Your answer must match the entries below word for word.
[Dataset entries — start]
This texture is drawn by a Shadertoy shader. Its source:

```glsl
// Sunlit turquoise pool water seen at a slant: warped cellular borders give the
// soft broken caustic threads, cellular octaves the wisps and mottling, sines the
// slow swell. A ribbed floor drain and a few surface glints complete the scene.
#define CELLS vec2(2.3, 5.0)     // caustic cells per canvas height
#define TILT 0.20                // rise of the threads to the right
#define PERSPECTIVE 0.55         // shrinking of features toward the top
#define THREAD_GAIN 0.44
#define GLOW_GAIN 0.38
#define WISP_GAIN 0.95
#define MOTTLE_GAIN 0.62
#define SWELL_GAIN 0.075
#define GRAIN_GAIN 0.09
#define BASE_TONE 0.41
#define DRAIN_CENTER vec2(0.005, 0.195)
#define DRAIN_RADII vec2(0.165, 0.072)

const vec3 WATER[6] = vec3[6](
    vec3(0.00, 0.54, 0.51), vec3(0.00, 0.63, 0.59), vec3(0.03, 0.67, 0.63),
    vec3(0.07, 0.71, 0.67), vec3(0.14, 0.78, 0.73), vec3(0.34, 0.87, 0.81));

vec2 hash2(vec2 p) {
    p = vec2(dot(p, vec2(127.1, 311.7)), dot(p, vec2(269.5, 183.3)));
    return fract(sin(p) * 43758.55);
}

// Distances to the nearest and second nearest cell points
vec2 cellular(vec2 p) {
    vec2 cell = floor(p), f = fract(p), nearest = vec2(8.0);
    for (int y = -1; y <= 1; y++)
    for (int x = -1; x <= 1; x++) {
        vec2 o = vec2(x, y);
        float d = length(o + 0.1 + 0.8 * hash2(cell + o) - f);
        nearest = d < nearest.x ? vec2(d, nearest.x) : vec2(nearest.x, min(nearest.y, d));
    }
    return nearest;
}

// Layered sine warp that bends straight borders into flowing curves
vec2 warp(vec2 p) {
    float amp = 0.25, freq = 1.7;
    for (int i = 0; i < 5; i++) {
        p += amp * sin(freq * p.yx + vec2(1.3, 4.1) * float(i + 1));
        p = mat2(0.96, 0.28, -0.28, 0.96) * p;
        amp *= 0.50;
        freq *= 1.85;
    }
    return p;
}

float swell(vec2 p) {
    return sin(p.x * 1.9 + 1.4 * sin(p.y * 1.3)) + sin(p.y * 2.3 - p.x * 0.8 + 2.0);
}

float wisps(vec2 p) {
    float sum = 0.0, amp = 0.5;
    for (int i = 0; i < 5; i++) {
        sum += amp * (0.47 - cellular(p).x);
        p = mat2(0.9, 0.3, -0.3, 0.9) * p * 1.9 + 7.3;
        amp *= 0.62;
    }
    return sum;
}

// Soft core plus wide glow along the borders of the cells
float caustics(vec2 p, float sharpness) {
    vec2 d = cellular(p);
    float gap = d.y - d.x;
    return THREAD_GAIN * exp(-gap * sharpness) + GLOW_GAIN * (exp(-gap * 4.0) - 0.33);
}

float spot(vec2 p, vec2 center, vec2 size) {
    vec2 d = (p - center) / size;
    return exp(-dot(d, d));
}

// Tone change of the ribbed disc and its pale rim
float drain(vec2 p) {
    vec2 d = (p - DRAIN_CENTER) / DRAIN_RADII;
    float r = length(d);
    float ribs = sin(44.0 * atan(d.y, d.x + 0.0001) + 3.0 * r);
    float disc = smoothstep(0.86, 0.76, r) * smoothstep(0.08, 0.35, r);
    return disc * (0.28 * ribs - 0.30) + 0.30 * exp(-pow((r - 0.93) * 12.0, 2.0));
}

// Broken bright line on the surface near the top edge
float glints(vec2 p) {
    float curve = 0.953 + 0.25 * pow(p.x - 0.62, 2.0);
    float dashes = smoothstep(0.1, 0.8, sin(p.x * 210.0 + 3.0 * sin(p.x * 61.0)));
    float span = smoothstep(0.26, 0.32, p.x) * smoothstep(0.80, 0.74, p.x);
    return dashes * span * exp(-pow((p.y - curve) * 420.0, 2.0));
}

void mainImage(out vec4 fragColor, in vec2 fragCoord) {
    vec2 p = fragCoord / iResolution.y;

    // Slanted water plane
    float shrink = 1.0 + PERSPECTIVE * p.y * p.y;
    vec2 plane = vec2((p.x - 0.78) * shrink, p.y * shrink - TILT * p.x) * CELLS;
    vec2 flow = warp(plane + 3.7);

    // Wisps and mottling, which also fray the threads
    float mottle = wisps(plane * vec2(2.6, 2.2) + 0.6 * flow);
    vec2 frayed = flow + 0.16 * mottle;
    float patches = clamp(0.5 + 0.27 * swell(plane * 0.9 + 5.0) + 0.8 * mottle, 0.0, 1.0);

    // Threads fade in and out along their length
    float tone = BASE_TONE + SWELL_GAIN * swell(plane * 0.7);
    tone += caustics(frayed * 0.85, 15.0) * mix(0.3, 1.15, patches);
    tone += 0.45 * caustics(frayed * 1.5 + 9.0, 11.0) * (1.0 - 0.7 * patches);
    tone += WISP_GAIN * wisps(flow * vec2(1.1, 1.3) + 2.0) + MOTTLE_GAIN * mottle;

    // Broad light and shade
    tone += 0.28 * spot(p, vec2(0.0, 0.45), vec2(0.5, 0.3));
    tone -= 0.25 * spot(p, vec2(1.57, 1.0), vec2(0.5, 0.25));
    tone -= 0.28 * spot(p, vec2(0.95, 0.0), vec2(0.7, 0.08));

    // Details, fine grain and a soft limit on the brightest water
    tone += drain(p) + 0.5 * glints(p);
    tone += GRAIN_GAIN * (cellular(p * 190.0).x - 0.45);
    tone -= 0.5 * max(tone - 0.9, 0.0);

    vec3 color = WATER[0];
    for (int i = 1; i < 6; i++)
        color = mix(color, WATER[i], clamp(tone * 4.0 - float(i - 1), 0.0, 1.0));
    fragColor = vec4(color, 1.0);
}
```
[Dataset entries — finish]
* Exercise response *
This texture is drawn by a Shadertoy shader. Its source:

```glsl
// Sunlit turquoise pool water seen at a slant: warped cellular borders give the
// soft broken caustic threads, cellular octaves the wisps and mottling, sines the
// slow swell. A ribbed floor drain and a few surface glints complete the scene.
#define CELLS vec2(2.3, 5.0)     // caustic cells per canvas height
#define TILT 0.20                // rise of the threads to the right
#define PERSPECTIVE 0.55         // shrinking of features toward the top
#define THREAD_GAIN 0.44
#define GLOW_GAIN 0.38
#define WISP_GAIN 0.95
#define MOTTLE_GAIN 0.62
#define SWELL_GAIN 0.075
#define GRAIN_GAIN 0.09
#define BASE_TONE 0.41
#define DRAIN_CENTER vec2(0.005, 0.195)
#define DRAIN_RADII vec2(0.165, 0.072)

const vec3 WATER[6] = vec3[6](
    vec3(0.00, 0.54, 0.51), vec3(0.00, 0.63, 0.59), vec3(0.03, 0.67, 0.63),
    vec3(0.07, 0.71, 0.67), vec3(0.14, 0.78, 0.73), vec3(0.34, 0.87, 0.81));

vec2 hash2(vec2 p) {
    p = vec2(dot(p, vec2(127.1, 311.7)), dot(p, vec2(269.5, 183.3)));
    return fract(sin(p) * 43758.55);
}

// Distances to the nearest and second nearest cell points
vec2 cellular(vec2 p) {
    vec2 cell = floor(p), f = fract(p), nearest = vec2(8.0);
    for (int y = -1; y <= 1; y++)
    for (int x = -1; x <= 1; x++) {
        vec2 o = vec2(x, y);
        float d = length(o + 0.1 + 0.8 * hash2(cell + o) - f);
        nearest = d < nearest.x ? vec2(d, nearest.x) : vec2(nearest.x, min(nearest.y, d));
    }
    return nearest;
}

// Layered sine warp that bends straight borders into flowing curves
vec2 warp(vec2 p) {
    float amp = 0.25, freq = 1.7;
    for (int i = 0; i < 5; i++) {
        p += amp * sin(freq * p.yx + vec2(1.3, 4.1) * float(i + 1));
        p = mat2(0.96, 0.28, -0.28, 0.96) * p;
        amp *= 0.50;
        freq *= 1.85;
    }
    return p;
}

float swell(vec2 p) {
    return sin(p.x * 1.9 + 1.4 * sin(p.y * 1.3)) + sin(p.y * 2.3 - p.x * 0.8 + 2.0);
}

float wisps(vec2 p) {
    float sum = 0.0, amp = 0.5;
    for (int i = 0; i < 5; i++) {
        sum += amp * (0.47 - cellular(p).x);
        p = mat2(0.9, 0.3, -0.3, 0.9) * p * 1.9 + 7.3;
        amp *= 0.62;
    }
    return sum;
}

// Soft core plus wide glow along the borders of the cells
float caustics(vec2 p, float sharpness) {
    vec2 d = cellular(p);
    float gap = d.y - d.x;
    return THREAD_GAIN * exp(-gap * sharpness) + GLOW_GAIN * (exp(-gap * 4.0) - 0.33);
}

float spot(vec2 p, vec2 center, vec2 size) {
    vec2 d = (p - center) / size;
    return exp(-dot(d, d));
}

// Tone change of the ribbed disc and its pale rim
float drain(vec2 p) {
    vec2 d = (p - DRAIN_CENTER) / DRAIN_RADII;
    float r = length(d);
    float ribs = sin(44.0 * atan(d.y, d.x + 0.0001) + 3.0 * r);
    float disc = smoothstep(0.86, 0.76, r) * smoothstep(0.08, 0.35, r);
    return disc * (0.28 * ribs - 0.30) + 0.30 * exp(-pow((r - 0.93) * 12.0, 2.0));
}

// Broken bright line on the surface near the top edge
float glints(vec2 p) {
    float curve = 0.953 + 0.25 * pow(p.x - 0.62, 2.0);
    float dashes = smoothstep(0.1, 0.8, sin(p.x * 210.0 + 3.0 * sin(p.x * 61.0)));
    float span = smoothstep(0.26, 0.32, p.x) * smoothstep(0.80, 0.74, p.x);
    return dashes * span * exp(-pow((p.y - curve) * 420.0, 2.0));
}

void mainImage(out vec4 fragColor, in vec2 fragCoord) {
    vec2 p = fragCoord / iResolution.y;

    // Slanted water plane
    float shrink = 1.0 + PERSPECTIVE * p.y * p.y;
    vec2 plane = vec2((p.x - 0.78) * shrink, p.y * shrink - TILT * p.x) * CELLS;
    vec2 flow = warp(plane + 3.7);

    // Wisps and mottling, which also fray the threads
    float mottle = wisps(plane * vec2(2.6, 2.2) + 0.6 * flow);
    vec2 frayed = flow + 0.16 * mottle;
    float patches = clamp(0.5 + 0.27 * swell(plane * 0.9 + 5.0) + 0.8 * mottle, 0.0, 1.0);

    // Threads fade in and out along their length
    float tone = BASE_TONE + SWELL_GAIN * swell(plane * 0.7);
    tone += caustics(frayed * 0.85, 15.0) * mix(0.3, 1.15, patches);
    tone += 0.45 * caustics(frayed * 1.5 + 9.0, 11.0) * (1.0 - 0.7 * patches);
    tone += WISP_GAIN * wisps(flow * vec2(1.1, 1.3) + 2.0) + MOTTLE_GAIN * mottle;

    // Broad light and shade
    tone += 0.28 * spot(p, vec2(0.0, 0.45), vec2(0.5, 0.3));
    tone -= 0.25 * spot(p, vec2(1.57, 1.0), vec2(0.5, 0.25));
    tone -= 0.28 * spot(p, vec2(0.95, 0.0), vec2(0.7, 0.08));

    // Details, fine grain and a soft limit on the brightest water
    tone += drain(p) + 0.5 * glints(p);
    tone += GRAIN_GAIN * (cellular(p * 190.0).x - 0.45);
    tone -= 0.5 * max(tone - 0.9, 0.0);

    vec3 color = WATER[0];
    for (int i = 1; i < 6; i++)
        color = mix(color, WATER[i], clamp(tone * 4.0 - float(i - 1), 0.0, 1.0));
    fragColor = vec4(color, 1.0);
}
```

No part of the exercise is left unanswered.